═══ Record set

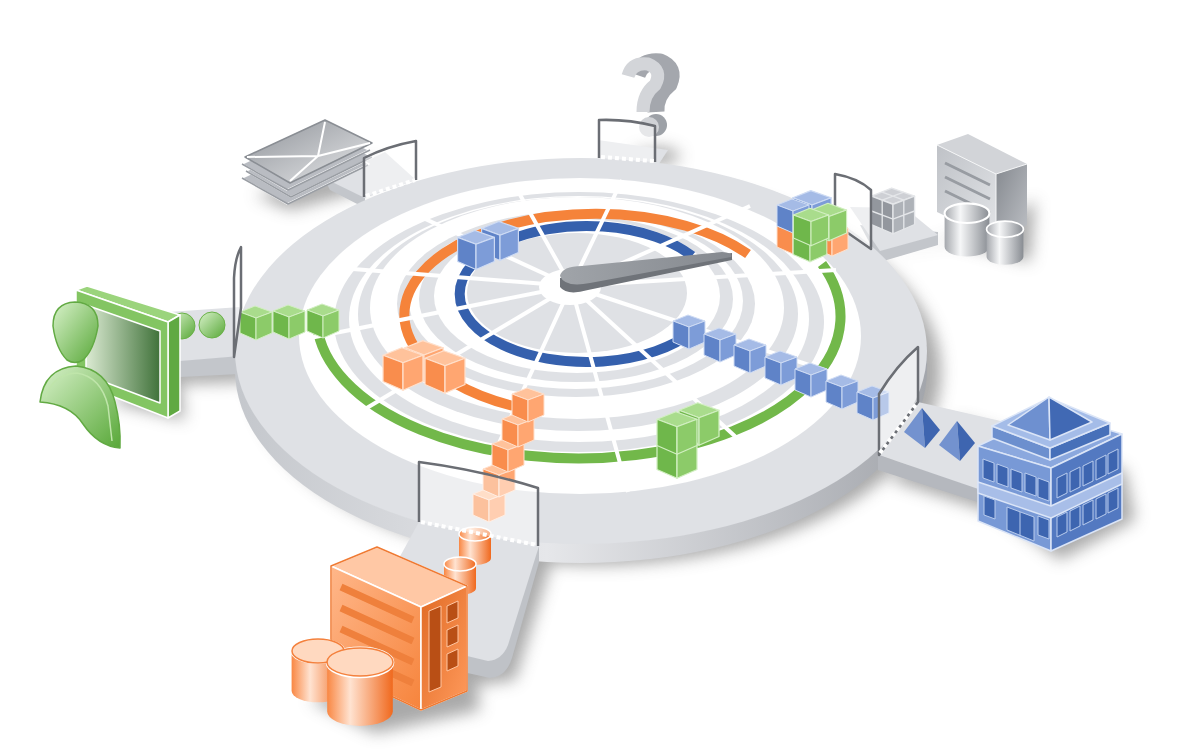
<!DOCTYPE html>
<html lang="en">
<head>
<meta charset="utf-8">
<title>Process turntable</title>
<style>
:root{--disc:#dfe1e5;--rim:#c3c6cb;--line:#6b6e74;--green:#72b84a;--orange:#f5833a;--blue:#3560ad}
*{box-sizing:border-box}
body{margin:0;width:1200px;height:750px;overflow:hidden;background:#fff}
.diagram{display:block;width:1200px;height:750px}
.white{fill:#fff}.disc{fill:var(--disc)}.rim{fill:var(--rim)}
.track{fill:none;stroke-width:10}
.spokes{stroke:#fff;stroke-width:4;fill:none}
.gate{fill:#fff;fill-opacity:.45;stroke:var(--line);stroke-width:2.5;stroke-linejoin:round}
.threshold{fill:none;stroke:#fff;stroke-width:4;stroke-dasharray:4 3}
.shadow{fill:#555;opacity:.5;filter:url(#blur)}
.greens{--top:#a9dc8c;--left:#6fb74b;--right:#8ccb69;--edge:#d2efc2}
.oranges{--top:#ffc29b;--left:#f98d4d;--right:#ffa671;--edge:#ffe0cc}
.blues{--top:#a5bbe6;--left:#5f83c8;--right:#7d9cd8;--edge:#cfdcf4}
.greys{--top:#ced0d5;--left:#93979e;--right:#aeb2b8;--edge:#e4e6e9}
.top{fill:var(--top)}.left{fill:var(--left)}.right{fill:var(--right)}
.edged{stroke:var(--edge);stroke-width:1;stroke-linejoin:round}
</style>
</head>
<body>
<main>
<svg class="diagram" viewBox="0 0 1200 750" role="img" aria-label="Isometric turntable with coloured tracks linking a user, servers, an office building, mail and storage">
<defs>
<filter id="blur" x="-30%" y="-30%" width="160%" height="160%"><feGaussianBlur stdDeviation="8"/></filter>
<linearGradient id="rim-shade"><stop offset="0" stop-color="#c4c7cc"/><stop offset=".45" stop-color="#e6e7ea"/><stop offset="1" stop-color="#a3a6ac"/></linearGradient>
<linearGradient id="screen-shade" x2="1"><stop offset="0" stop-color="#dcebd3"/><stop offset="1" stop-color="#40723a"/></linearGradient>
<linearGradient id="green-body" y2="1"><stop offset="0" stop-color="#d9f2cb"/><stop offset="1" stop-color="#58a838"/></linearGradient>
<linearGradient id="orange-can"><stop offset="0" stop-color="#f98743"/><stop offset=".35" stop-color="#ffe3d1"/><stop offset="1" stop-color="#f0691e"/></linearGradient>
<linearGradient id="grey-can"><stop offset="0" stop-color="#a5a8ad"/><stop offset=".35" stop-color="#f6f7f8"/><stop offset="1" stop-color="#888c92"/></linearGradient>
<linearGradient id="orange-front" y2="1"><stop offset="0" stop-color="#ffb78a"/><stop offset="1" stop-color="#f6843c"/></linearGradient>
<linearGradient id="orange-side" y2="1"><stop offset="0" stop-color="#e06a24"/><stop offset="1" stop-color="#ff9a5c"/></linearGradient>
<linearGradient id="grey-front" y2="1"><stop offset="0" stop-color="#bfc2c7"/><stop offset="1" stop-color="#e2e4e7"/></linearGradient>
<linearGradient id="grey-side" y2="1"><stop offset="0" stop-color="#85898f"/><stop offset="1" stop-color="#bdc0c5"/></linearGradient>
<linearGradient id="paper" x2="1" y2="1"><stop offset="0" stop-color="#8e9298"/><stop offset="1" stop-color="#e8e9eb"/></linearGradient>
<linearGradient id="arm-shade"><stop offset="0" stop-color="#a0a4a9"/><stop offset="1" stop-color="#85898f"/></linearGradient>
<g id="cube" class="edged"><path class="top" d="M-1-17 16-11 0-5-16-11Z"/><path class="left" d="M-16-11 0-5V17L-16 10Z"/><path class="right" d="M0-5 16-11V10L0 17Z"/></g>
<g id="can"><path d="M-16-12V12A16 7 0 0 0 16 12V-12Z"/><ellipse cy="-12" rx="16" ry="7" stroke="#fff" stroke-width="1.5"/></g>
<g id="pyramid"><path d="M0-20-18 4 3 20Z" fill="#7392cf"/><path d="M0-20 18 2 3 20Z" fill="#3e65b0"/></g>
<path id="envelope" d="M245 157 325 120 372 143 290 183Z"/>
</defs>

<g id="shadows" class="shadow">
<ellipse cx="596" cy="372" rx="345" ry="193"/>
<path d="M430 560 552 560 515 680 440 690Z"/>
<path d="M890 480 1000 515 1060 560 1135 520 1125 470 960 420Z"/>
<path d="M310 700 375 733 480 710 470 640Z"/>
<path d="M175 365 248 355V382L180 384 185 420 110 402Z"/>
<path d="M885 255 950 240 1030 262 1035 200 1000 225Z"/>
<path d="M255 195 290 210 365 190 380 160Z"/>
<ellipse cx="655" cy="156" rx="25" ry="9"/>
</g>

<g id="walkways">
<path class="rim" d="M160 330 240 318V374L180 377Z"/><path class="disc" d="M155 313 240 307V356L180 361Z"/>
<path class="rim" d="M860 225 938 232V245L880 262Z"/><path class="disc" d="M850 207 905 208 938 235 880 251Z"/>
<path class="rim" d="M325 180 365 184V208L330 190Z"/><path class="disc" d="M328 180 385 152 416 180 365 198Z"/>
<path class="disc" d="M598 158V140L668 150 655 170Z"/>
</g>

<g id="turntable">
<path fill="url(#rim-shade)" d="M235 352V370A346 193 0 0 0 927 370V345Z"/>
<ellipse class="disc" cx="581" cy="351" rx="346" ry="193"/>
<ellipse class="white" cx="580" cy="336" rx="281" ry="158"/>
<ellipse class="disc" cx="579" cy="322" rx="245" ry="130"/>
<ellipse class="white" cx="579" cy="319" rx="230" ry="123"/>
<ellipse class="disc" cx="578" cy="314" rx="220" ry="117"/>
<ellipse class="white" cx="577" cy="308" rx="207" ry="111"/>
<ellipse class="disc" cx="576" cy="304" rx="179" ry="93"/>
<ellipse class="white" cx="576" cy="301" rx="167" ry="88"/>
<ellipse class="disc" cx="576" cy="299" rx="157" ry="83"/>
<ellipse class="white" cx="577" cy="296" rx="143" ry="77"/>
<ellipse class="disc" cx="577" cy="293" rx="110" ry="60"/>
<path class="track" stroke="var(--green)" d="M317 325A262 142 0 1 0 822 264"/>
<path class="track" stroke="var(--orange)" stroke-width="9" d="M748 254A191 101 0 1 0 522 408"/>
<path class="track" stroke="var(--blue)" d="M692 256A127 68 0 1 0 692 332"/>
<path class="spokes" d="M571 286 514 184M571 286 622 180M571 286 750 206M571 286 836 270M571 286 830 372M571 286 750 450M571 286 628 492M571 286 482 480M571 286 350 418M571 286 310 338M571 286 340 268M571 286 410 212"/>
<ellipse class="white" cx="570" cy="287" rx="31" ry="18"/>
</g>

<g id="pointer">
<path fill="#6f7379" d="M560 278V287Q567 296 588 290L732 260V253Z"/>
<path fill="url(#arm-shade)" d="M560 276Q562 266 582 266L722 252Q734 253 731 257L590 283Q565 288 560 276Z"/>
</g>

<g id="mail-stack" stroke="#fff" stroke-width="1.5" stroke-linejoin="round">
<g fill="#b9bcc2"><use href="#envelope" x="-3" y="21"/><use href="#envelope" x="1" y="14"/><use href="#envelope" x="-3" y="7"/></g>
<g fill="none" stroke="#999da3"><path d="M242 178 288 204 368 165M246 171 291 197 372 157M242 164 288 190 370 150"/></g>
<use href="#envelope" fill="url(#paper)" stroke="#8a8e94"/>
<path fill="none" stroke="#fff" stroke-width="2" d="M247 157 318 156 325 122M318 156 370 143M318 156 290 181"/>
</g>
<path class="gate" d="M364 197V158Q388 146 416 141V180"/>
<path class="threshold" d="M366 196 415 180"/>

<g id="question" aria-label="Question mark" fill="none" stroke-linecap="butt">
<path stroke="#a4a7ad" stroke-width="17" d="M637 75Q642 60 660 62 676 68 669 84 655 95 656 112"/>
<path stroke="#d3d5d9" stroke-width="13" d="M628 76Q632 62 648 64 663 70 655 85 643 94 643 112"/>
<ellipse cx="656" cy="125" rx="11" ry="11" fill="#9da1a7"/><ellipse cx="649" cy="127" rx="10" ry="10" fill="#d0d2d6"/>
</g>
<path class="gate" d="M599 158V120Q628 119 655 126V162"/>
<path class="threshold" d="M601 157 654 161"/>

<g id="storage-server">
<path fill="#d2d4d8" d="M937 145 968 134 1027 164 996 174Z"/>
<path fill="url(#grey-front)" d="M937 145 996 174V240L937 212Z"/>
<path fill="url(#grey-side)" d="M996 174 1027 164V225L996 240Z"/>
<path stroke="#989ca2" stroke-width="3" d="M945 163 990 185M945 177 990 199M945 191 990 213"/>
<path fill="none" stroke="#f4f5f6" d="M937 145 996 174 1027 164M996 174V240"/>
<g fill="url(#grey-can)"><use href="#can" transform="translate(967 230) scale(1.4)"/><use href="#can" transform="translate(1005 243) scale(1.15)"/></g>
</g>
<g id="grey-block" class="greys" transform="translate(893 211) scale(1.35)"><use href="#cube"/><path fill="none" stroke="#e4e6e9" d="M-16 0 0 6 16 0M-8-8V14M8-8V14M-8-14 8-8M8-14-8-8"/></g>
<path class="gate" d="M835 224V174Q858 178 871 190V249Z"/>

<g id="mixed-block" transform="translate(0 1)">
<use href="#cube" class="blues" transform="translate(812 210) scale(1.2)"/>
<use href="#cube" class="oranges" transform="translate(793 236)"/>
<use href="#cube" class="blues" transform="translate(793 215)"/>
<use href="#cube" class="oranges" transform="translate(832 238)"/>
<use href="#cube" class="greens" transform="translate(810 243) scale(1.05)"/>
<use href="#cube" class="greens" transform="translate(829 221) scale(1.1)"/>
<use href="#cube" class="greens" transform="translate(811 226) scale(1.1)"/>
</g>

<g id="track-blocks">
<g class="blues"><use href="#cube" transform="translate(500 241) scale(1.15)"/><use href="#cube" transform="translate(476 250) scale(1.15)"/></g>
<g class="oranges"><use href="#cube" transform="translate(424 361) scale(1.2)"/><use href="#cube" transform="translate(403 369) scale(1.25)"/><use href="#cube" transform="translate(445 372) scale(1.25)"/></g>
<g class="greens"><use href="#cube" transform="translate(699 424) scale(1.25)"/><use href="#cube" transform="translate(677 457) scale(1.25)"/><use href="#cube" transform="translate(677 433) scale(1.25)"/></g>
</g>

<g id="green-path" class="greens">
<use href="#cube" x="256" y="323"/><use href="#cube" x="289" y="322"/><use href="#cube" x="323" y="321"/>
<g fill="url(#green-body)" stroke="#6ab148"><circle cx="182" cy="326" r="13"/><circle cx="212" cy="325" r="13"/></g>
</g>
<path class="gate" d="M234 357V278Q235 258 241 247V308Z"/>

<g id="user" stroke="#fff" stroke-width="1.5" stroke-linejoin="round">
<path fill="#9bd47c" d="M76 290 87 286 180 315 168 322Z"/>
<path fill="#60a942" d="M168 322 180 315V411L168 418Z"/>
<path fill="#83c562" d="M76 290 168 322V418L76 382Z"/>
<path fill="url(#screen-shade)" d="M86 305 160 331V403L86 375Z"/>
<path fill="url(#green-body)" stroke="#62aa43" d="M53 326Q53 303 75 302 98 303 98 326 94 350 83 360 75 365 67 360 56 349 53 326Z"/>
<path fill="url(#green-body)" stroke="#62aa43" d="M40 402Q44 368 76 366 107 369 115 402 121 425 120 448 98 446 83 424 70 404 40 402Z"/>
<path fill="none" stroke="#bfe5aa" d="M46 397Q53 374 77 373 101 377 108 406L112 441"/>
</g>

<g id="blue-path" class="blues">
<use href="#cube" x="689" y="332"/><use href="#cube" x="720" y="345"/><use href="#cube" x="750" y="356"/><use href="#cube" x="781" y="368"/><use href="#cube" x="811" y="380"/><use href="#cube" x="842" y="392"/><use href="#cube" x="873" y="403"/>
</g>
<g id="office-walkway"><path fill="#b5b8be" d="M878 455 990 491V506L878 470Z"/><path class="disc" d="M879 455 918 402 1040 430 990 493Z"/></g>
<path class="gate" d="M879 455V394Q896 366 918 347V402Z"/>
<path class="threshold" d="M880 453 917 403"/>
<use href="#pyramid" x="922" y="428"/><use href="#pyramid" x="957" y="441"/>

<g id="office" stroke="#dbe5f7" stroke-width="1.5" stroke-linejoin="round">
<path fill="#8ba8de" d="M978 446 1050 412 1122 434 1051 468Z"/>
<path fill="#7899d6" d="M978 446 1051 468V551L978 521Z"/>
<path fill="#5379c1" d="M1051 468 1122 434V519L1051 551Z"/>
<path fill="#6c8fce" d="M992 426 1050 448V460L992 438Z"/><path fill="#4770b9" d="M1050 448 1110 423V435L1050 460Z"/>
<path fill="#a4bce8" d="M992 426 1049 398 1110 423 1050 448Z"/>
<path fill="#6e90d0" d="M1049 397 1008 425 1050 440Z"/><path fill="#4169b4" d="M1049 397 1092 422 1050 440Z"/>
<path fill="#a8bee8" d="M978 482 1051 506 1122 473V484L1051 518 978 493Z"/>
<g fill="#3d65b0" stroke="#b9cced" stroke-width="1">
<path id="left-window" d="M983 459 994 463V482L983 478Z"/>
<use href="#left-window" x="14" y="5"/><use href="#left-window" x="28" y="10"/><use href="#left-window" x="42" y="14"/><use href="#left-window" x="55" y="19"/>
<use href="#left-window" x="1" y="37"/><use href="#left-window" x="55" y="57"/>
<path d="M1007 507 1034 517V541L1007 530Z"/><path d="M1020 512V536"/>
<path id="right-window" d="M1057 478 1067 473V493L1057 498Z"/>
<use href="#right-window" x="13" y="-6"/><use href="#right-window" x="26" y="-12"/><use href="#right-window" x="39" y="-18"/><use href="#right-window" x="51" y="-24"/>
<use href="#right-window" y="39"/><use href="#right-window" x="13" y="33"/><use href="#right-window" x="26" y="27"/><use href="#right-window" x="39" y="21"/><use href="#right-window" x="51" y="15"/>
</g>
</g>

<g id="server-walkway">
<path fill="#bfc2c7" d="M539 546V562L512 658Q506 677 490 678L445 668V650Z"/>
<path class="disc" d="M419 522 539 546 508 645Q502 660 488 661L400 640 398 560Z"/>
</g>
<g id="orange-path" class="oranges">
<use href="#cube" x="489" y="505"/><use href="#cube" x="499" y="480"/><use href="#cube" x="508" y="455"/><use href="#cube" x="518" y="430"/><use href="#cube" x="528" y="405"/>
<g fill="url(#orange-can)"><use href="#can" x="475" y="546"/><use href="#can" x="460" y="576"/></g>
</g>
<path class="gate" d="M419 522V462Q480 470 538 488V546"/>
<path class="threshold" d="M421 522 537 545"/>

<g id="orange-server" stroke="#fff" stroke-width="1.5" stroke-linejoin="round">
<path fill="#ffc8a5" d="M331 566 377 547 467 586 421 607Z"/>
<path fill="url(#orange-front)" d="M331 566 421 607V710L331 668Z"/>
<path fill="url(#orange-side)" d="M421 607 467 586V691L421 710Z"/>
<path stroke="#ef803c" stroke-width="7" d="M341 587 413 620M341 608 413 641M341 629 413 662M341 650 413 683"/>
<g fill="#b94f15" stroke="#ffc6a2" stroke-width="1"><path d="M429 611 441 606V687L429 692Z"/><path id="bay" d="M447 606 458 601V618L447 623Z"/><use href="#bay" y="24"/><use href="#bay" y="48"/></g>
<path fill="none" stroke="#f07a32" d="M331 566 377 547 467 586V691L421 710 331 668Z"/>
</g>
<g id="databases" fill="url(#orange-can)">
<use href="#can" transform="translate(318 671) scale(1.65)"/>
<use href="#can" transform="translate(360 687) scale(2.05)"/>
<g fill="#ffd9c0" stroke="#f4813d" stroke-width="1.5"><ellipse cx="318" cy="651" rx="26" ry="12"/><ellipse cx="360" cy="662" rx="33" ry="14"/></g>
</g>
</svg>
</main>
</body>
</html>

══════

• Action item
With "side" as the string to look for, count the matching lines in the entries above and report only the number.

• Response box
4